"He's got to be smarter," Perkins said of Durant. "Some of them were fouls. The charge [committed by Durant on a three-point play by James with 3:44 left in the fourth] was questionable, but at the end of the day, you've got to be smarter."
Spoken like a guy who has won and lost in the Finals before and knows that asking the refs to call fouls or not call them can't be your best strategy in this setting, at this time of year.
The Thunder's ultimate undoing, however, came in waves of incompetence and anxiety in the fourth. Their downfall started innocently enough with Chris Bosh's block of Durant's driving jumper, which was followed by a missed 3-pointer by Durant and two straight turnovers by James Harden. Then came the three-point play by James, who blew up Durant on his way to the basket to draw the and-one. Block, charge, whatever. The Thunder's mistakes ensured that James could simply do what he does best -- run the floor and overpower everyone in his path. Suddenly, a one-point game had become an 84-77 lead for the Heat with 3:44 left.
Then, the final 90 seconds -- a horror show for the Thunder, a team that had stood up to the Spurs but hadn't grown up enough to make the Heat earn their first home game in this series.
Westbrook had made a 17-footer to cut Miami's lead to 86-85 with 1:30 left, and that was the last time the ball would go through the basket for Oklahoma City. Durant missed a jumper, Westbrook missed a 3-pointer, and then Harden tried to draw a charge from James. OK, he flopped.

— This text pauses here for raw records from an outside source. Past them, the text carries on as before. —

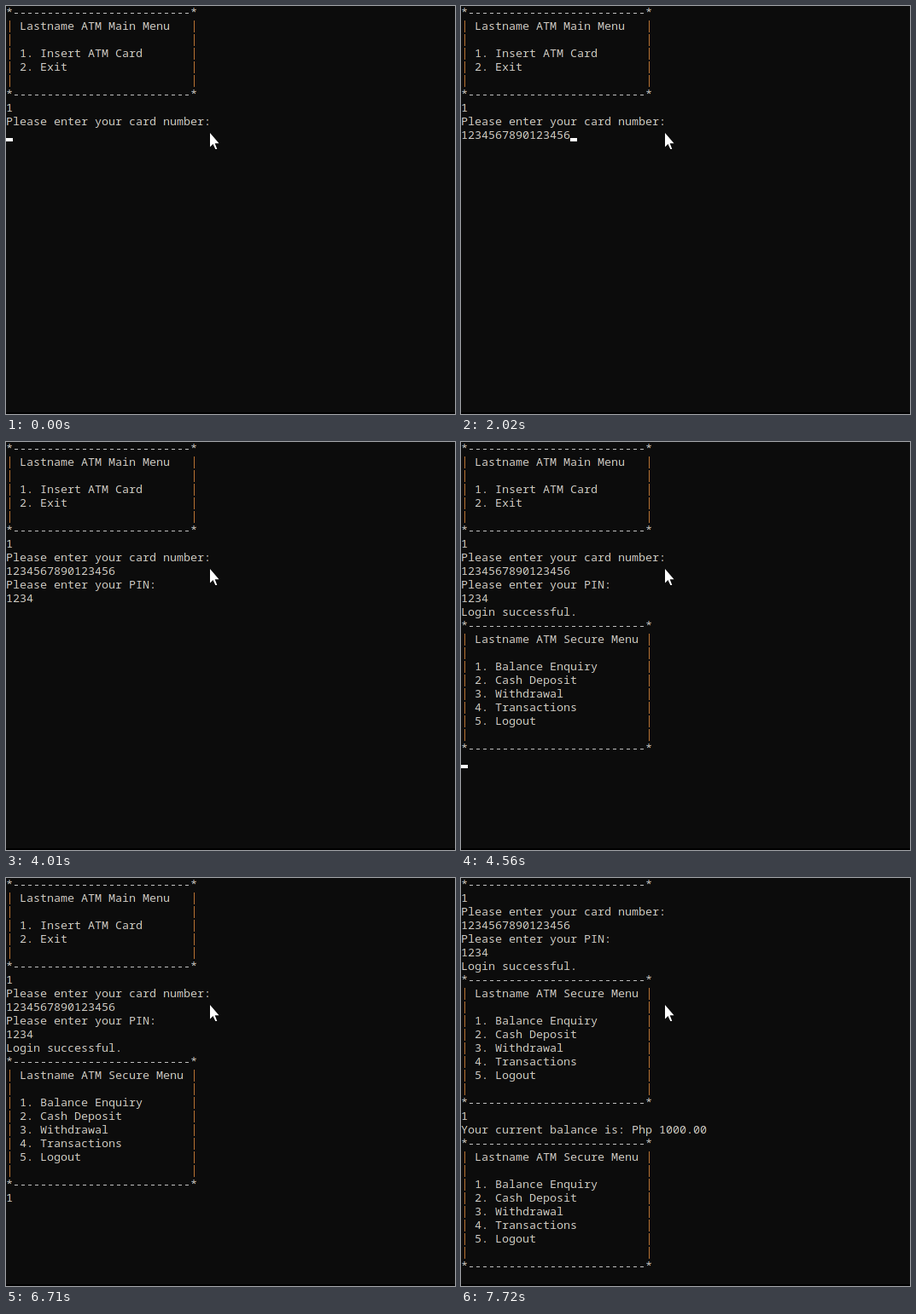
These frames come from a looping animation (526x479 px, 8000 ms). An HTML page with a canvas:

```html
<!DOCTYPE html>
<html lang="en">
<head>
<meta charset="utf-8">
<title>ATM console</title>
<style>
  html, body { margin: 0; width: 100%; height: 100%; overflow: hidden; background: #0c0c0c; }
  canvas { display: block; }
</style>
</head>
<body>
<canvas id="stage" width="526" height="479"></canvas>
<script>
const ctx = document.getElementById('stage').getContext('2d');
const CELL_W = 8, CELL_H = 16, LOOP = 8000;

function menu(title, items) {
  const edge = '*' + '-'.repeat(26) + '*';
  const body = [title, '', ...items.map((item, i) => `${i + 1}. ${item}`), ''];
  return [edge, ...body.map(s => '| ' + s.padEnd(25) + '|'), edge];
}

const mainMenu = menu('Lastname ATM Main Menu', ['Insert ATM Card', 'Exit']);
const secureMenu = menu('Lastname ATM Secure Menu',
  ['Balance Enquiry', 'Cash Deposit', 'Withdrawal', 'Transactions', 'Logout']);

// Console output: [time, text]; the text is appended to what is already there.
const output = [
  [0, mainMenu.join('\n') + '\n1\nPlease enter your card number:\n'],
  [1360, '1234567890123456'],
  [2750, '\nPlease enter your PIN:\n'],
  [3310, '1'], [3460, '2'], [3760, '3'], [4010, '4'],
  [4560, '\nLogin successful.\n' + secureMenu.join('\n') + '\n'],
  [6580, '1'],
  [7140, '\nYour current balance is: Php 1000.00\n' + secureMenu.join('\n') + '\n']
];

// Intervals in which the caret is lit.
const caretOn = [[0, 430], [950, 1490], [2020, 2480], [2750, 3610], [3760, 4010],
  [4560, 5110], [5680, 6210], [6580, 6710], [7140, 7720]];

function rect(color, x, y, w, h) {
  ctx.fillStyle = color;
  ctx.fillRect(x, y, w, h);
}

function drawChar(ch, x, y) {
  if (ch === ' ') return;
  if (ch === '|') return rect('#b87333', x + 4, y + 1, 1, 14);
  if (ch === '-') return rect('#c0c0c0', x + 2, y + 8, 4, 1);
  // Subpixel colour fringes: one pass per channel.
  ctx.globalCompositeOperation = 'lighter';
  [['#c40000', 1 / 3], ['#00c000', 0], ['#0000b8', -1 / 3]].forEach(([color, shift]) => {
    ctx.fillStyle = color;
    ctx.fillText(ch, x + shift, y + 12);
  });
  ctx.globalCompositeOperation = 'source-over';
}

function drawPointer() {
  ctx.fillStyle = '#fff';
  ctx.fill(new Path2D('M239 149V165.5L242.5 162L245.3 168H247.3L244.7 161.3H249.5Z'));
}

function draw(t) {
  rect('#0c0c0c', 0, 0, 526, 479);
  rect('#000', 0, 477, 526, 2);
  ctx.font = '13.333px "Noto Sans Mono", "DejaVu Sans Mono", monospace';

  const lines = output.filter(([at]) => t >= at).map(([, text]) => text).join('').split('\n');
  const visible = lines.slice(-30);
  visible.forEach((line, row) =>
    [...line].forEach((ch, col) => drawChar(ch, col * CELL_W, row * CELL_H)));

  if (caretOn.some(([from, to]) => t >= from && t < to)) {
    const row = visible.length - 1;
    rect('#fff', visible[row].length * CELL_W, row * CELL_H + 11, 8, 4);
  }
  drawPointer();
}

const start = performance.now();
function frame() {
  draw((performance.now() - start) % LOOP);
  requestAnimationFrame(frame);
}
frame();
</script>
</body>
</html>
```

That's what he did, and the irony for the Thunder is that if Harden hadn't hit the deck, the whistle probably wouldn't have blown.
James hit 1 of 2 from the line, his 29th and final point -- the final point that was necessary from him, because Thabo Sefolosha's lazy inbounds pass was stolen by Wade with 16 seconds left.
"Careless and sloppy," Perkins said. "... We've got to value the ball."
They should've valued this opportunity, too.
"After the game, everybody should say, 'I did everything I was supposed to do, everything I can do, I played my heart out,' and then you live with the results," Perkins said. "If you lose, you lose. But you shouldn't have any regrets."
On this night, too many regrets to count.